Mushrooms with a Mission trains survivors in growing mushrooms and helps survivors collectively sell their products to a processing facility. The mushrooms are then promoted, packaged and sold to local and regional markets in Asia. A portion of the proceeds is donated to UXO-removal projects, and the project doubles the annual income of participating farmers in the Quang Tri province.
Dr. Atul Gawande recently published an article in The New Yorker titled, “The Itch,” in which Gawande offered some inexpensive and rapid methods to minimize or eliminate pain that comes from a sensation known to many as a “phantom limb.” For an amputee, a phantom limb is a sensation that makes one’s amputated appendage feel as if it is still attached and moving. This sensation can be very painful for amputees.
Gawande cited a phantom limb case study by Dr. V.S. Ramachandaran from the University of California, San Diego. In his experiments Ramachandaran used a mirror-in-a-box contraption that helped give his patients immediate relief by “tricking” the patient’s brain into believing the limb was still attached and could be moved to relieve the discomfort. The patient spent a few minutes a day lying with the mirror reflecting the remaining limb as if it was the missing limb; movement of the remaining limb was found to relieve the stress and pain caused by the phantom limb sensations. The rest of Atul Gawande’s article on these experiments/techniques can be found online at http://snipurl.com/41uj9.
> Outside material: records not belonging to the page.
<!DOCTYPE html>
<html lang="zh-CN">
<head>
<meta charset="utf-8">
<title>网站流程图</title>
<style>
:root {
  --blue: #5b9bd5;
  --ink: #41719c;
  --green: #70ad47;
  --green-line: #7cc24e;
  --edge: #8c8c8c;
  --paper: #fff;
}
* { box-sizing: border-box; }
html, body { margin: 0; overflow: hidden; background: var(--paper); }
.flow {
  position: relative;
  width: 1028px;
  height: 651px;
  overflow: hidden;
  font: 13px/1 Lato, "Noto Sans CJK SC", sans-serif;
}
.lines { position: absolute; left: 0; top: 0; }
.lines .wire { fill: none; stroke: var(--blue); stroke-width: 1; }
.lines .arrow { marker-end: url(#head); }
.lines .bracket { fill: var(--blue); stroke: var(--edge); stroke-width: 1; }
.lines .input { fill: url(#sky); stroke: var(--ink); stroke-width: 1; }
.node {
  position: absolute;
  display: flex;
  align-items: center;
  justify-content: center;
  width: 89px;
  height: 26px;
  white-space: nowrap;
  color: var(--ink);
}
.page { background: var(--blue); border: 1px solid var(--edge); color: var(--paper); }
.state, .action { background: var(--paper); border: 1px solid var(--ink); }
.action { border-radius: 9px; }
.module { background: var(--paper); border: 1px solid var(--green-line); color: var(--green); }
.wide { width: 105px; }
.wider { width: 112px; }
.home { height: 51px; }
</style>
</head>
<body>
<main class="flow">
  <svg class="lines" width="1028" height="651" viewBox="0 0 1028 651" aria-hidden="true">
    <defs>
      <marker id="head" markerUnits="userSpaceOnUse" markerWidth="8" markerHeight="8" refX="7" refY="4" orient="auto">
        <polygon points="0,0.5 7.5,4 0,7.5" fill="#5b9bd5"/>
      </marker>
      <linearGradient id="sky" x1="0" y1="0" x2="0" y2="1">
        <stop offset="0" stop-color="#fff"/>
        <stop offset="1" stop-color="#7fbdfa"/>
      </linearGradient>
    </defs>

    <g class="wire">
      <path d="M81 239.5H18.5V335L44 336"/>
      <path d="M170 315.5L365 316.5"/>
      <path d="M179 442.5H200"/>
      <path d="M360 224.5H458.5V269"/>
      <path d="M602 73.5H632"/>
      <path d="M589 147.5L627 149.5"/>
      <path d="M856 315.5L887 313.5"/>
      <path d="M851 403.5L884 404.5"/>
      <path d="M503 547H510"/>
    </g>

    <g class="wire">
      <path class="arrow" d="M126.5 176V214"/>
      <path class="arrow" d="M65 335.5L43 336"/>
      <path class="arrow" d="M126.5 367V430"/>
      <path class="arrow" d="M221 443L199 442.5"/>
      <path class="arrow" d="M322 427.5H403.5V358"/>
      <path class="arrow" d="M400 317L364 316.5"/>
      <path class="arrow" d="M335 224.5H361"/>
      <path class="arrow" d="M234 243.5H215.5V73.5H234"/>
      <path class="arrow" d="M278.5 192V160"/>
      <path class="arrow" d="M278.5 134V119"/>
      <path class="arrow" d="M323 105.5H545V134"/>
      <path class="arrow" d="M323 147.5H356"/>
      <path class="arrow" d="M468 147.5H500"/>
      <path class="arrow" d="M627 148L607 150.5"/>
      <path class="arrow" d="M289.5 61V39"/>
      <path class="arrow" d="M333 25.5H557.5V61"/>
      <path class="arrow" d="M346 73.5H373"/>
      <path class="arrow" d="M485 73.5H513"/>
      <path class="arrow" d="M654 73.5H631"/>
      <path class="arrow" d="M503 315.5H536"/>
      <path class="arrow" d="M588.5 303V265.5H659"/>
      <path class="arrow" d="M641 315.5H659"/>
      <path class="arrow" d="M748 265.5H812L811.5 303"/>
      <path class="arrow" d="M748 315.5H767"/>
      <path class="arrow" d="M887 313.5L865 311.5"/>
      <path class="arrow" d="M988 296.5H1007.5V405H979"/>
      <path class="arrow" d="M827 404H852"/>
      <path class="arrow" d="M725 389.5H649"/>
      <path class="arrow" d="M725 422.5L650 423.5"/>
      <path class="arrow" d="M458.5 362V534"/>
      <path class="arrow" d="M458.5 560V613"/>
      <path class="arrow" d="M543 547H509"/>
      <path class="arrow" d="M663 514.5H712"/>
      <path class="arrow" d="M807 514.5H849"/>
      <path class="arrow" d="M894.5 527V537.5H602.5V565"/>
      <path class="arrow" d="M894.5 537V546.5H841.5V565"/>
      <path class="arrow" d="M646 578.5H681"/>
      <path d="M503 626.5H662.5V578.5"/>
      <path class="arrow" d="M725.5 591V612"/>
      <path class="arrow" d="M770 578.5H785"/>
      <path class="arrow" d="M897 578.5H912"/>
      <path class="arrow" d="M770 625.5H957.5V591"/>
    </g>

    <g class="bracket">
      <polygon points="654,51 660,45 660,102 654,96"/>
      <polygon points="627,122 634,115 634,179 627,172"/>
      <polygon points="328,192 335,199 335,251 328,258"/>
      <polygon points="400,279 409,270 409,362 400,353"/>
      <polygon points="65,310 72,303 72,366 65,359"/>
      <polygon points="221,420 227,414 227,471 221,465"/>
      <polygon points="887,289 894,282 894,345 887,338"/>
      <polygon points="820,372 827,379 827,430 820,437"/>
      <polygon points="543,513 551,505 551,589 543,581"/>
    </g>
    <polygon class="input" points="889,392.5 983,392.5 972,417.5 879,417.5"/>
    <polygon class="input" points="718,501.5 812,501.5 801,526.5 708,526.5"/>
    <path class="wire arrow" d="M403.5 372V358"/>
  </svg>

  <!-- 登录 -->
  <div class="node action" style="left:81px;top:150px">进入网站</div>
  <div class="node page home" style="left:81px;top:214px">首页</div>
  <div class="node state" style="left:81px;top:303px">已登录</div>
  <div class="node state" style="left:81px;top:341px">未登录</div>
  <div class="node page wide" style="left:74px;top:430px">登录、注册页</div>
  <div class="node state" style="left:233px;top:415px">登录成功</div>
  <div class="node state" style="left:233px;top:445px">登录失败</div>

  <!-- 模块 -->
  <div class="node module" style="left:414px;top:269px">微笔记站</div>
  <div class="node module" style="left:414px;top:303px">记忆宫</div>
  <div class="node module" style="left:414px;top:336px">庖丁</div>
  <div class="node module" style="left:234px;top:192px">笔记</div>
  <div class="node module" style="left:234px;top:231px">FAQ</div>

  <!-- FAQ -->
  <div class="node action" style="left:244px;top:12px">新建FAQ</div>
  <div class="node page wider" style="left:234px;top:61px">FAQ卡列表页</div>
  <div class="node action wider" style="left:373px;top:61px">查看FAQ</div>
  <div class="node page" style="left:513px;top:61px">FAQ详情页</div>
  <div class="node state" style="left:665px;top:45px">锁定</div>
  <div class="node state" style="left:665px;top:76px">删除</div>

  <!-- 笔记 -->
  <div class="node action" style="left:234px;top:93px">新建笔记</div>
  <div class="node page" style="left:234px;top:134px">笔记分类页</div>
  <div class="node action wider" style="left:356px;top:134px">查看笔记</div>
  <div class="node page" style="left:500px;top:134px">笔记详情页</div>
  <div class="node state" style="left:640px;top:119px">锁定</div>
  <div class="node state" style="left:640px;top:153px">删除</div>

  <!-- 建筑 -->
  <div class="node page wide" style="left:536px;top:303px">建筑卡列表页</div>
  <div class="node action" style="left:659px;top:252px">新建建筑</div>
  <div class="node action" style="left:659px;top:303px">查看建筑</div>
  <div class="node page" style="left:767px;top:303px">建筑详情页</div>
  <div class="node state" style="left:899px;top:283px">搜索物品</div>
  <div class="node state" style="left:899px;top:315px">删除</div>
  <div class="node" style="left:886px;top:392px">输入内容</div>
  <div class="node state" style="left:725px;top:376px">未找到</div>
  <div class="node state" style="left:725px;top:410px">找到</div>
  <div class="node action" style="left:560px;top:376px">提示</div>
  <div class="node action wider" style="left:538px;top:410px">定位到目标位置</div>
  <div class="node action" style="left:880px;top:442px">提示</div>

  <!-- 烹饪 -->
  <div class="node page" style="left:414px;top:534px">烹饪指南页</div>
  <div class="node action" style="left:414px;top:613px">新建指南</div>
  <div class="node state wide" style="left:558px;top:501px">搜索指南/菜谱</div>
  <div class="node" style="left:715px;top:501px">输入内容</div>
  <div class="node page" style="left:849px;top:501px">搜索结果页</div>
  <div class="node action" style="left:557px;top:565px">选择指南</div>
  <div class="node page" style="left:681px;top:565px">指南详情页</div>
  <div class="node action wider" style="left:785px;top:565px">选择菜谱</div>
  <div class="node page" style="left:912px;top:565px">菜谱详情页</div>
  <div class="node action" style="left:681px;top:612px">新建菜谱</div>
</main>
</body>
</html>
On 6 September 2006, Cpl. Wright, of Edinburgh, Scotland, was killed by a landmine blast while trapped in an unmarked Afghan minefield. Six of his Paratrooper comrades were also injured. During a hearing regarding Wright’s death, coroner Andrew Walker openly criticized the United Kingdom’s Ministry of Defence, remarking that the troops in Afghanistan during the incident did not have access to the proper equipment and resources required for a safe, minefield-rescue operation.
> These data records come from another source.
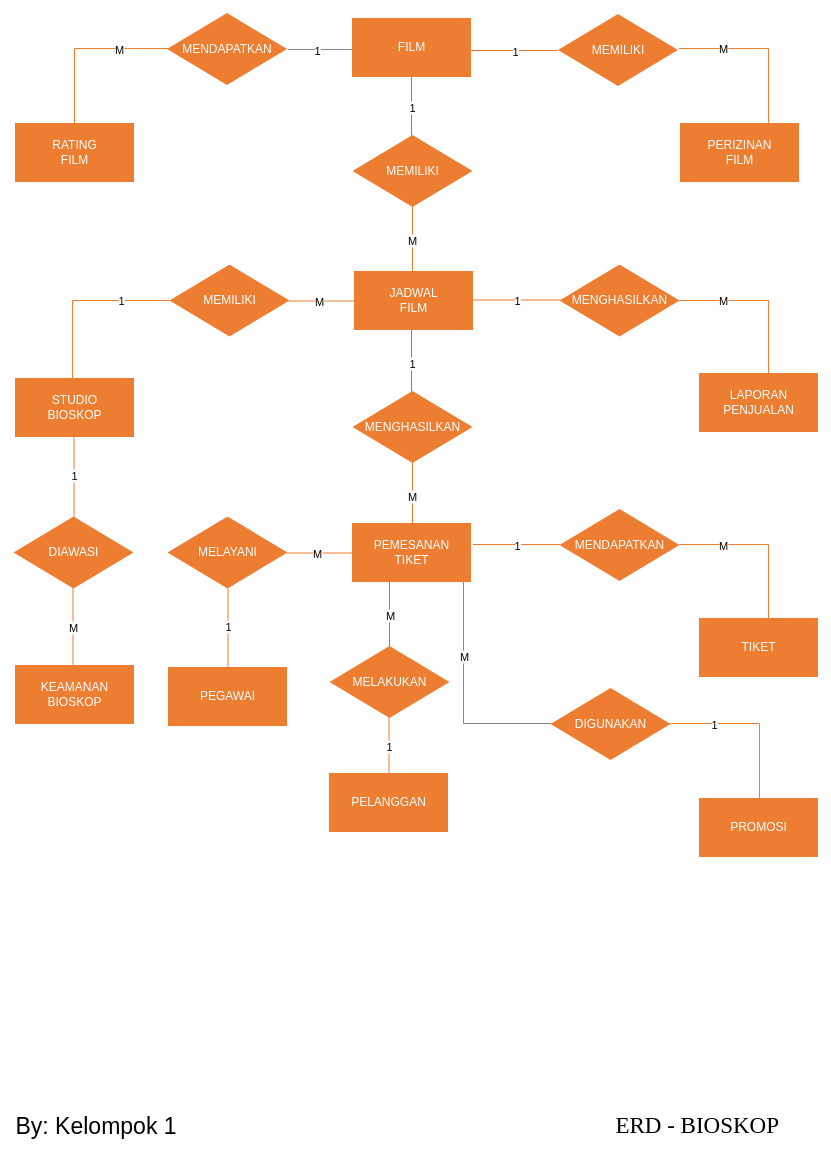
<!DOCTYPE html>
<html lang="id">
<head>
<meta charset="utf-8">
<title>ERD - Bioskop</title>
<style>
:root {
  --paper: #ffffff;
  --node: #ed7d31;
  --node-text: #ffffff;
  --line: #ed7d31;
  --line-muted: #858585;
  --ink: #000000;
}
* { box-sizing: border-box; margin: 0; }
html, body { width: 831px; height: 1154px; overflow: hidden; background: var(--paper); }
body { font-family: "Liberation Sans", Arial, sans-serif; color: var(--ink); }
.diagram { position: relative; width: 831px; height: 1154px; overflow: hidden; }
.connectors { position: absolute; inset: 0; fill: none; stroke: var(--line); stroke-width: 1; }
.connectors .muted { stroke: var(--line-muted); }
.entity, .relation {
  position: absolute; left: var(--x); top: var(--y);
  display: flex; align-items: center; justify-content: center;
  background: var(--node); color: var(--node-text);
  font-size: 12px; line-height: 15px; text-align: center; white-space: nowrap;
}
.entity { width: 119px; height: 59px; }
.relation { width: 120px; height: 72px; clip-path: polygon(50% 0, 100% 50%, 50% 100%, 0 50%); }
.cardinality {
  position: absolute; left: var(--x); top: var(--y);
  transform: translate(-50%, -50%);
  background: var(--paper); font-size: 11px; line-height: 13px;
}
.caption {
  position: absolute; left: 0; top: 1111px; width: 831px; padding: 0 52px 0 15.5px;
  display: flex; justify-content: space-between; align-items: center;
  font-size: 23px; line-height: 30px; white-space: nowrap; font-weight: 400;
}
.caption h1 { font: 400 23px/30px "Liberation Serif", "Times New Roman", serif; }
</style>
</head>
<body>
<main class="diagram">
  <svg class="connectors" width="831" height="1154" viewBox="0 0 831 1154" aria-hidden="true">
    <polyline points="168,48.5 74.5,48.5 74.5,123"/>
    <line class="muted" x1="288" y1="49.5" x2="352" y2="49.5"/>
    <line x1="471" y1="50.5" x2="558" y2="50.5"/>
    <polyline points="679,48.5 768.5,48.5 768.5,123"/>
    <line class="muted" x1="411.5" y1="77" x2="411.5" y2="136"/>
    <line x1="412.5" y1="206" x2="412.5" y2="271"/>
    <polyline points="170,300.5 72.5,300.5 72.5,378"/>
    <line x1="289" y1="301" x2="354" y2="301"/>
    <line x1="473" y1="300" x2="560" y2="300"/>
    <polyline points="679,300.5 768.5,300.5 768.5,373"/>
    <line class="muted" x1="411.5" y1="330" x2="411.5" y2="392"/>
    <line x1="412.5" y1="462" x2="412.5" y2="523"/>
    <line x1="74" y1="437" x2="74" y2="517"/>
    <line x1="73" y1="588" x2="73" y2="665"/>
    <line x1="287" y1="553" x2="352" y2="553"/>
    <line x1="228" y1="588" x2="228" y2="667"/>
    <line x1="473" y1="544.5" x2="560" y2="544.5"/>
    <polyline points="679,544.5 768.5,544.5 768.5,618"/>
    <line class="muted" x1="389.5" y1="582" x2="389.5" y2="647"/>
    <line x1="389" y1="717" x2="389" y2="773"/>
    <polyline class="muted" points="463.5,582 463.5,723.5 551,723.5"/>
    <polyline points="670,723.5 759.5,723.5 759.5,798"/>
  </svg>

  <div class="relation" style="--x:167px;--y:13px">MENDAPATKAN</div>
  <div class="entity" style="--x:352px;--y:18px">FILM</div>
  <div class="relation" style="--x:558px;--y:14px">MEMILIKI</div>
  <div class="entity" style="--x:15px;--y:123px">RATING<br>FILM</div>
  <div class="entity" style="--x:680px;--y:123px">PERIZINAN<br>FILM</div>
  <div class="relation" style="--x:352.5px;--y:135px">MEMILIKI</div>

  <div class="relation" style="--x:169.5px;--y:264.5px">MEMILIKI</div>
  <div class="entity" style="--x:354px;--y:271px">JADWAL<br>FILM</div>
  <div class="relation" style="--x:559.5px;--y:264.5px">MENGHASILKAN</div>
  <div class="entity" style="--x:15px;--y:378px">STUDIO<br>BIOSKOP</div>
  <div class="entity" style="--x:699px;--y:373px">LAPORAN<br>PENJUALAN</div>
  <div class="relation" style="--x:352.5px;--y:391px">MENGHASILKAN</div>

  <div class="relation" style="--x:13.5px;--y:516.5px">DIAWASI</div>
  <div class="relation" style="--x:167.5px;--y:516.5px">MELAYANI</div>
  <div class="entity" style="--x:352px;--y:523px">PEMESANAN<br>TIKET</div>
  <div class="relation" style="--x:559.5px;--y:509px">MENDAPATKAN</div>
  <div class="entity" style="--x:699px;--y:617.5px">TIKET</div>
  <div class="entity" style="--x:15px;--y:665px">KEAMANAN<br>BIOSKOP</div>
  <div class="entity" style="--x:168px;--y:667px">PEGAWAI</div>
  <div class="relation" style="--x:329.5px;--y:646px">MELAKUKAN</div>
  <div class="relation" style="--x:550.5px;--y:688px">DIGUNAKAN</div>
  <div class="entity" style="--x:329px;--y:773px">PELANGGAN</div>
  <div class="entity" style="--x:699px;--y:798px">PROMOSI</div>

  <span class="cardinality" style="--x:119.5px;--y:50px">M</span>
  <span class="cardinality" style="--x:317.5px;--y:51px">1</span>
  <span class="cardinality" style="--x:515.5px;--y:52px">1</span>
  <span class="cardinality" style="--x:723.5px;--y:49px">M</span>
  <span class="cardinality" style="--x:412.5px;--y:108px">1</span>
  <span class="cardinality" style="--x:412.5px;--y:241px">M</span>
  <span class="cardinality" style="--x:121.5px;--y:301px">1</span>
  <span class="cardinality" style="--x:319.5px;--y:302px">M</span>
  <span class="cardinality" style="--x:517.5px;--y:301px">1</span>
  <span class="cardinality" style="--x:723.5px;--y:301px">M</span>
  <span class="cardinality" style="--x:412.5px;--y:364px">1</span>
  <span class="cardinality" style="--x:412.5px;--y:497px">M</span>
  <span class="cardinality" style="--x:74.5px;--y:476px">1</span>
  <span class="cardinality" style="--x:73.5px;--y:628px">M</span>
  <span class="cardinality" style="--x:317.5px;--y:554px">M</span>
  <span class="cardinality" style="--x:228.5px;--y:627px">1</span>
  <span class="cardinality" style="--x:517.5px;--y:546px">1</span>
  <span class="cardinality" style="--x:723.5px;--y:546px">M</span>
  <span class="cardinality" style="--x:390.5px;--y:616px">M</span>
  <span class="cardinality" style="--x:464.5px;--y:657px">M</span>
  <span class="cardinality" style="--x:389.5px;--y:747px">1</span>
  <span class="cardinality" style="--x:714.5px;--y:725px">1</span>

  <footer class="caption">
    <p>By: Kelompok 1</p>
    <h1>ERD - BIOSKOP</h1>
  </footer>
</main>
</body>
</html>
Wright and his platoon of paratroopers became stranded inside the minefield after a sniper in their platoon strayed into the unmarked area and was injured by an explosion. According to the coroner, the blast that killed Wright was set off by the downdraft from a RAF Chinook helicopter that was being used for the rescue. The Chinook was not equipped with a winch that the trapped soldiers had requested, and after realizing that the Chinook could set off another landmine explosion, the soldiers waved away the helicopter. As it departed, a landmine was set off and exploded, striking Cpl. Wright. Two U.S. Blackhawk helicopters equipped with winches came afterwards and rescued the soldiers. Wright died while on board one of the helicopters. A head official from the military’s Joint Helicopter Command denied that the helicopter had set off the blast.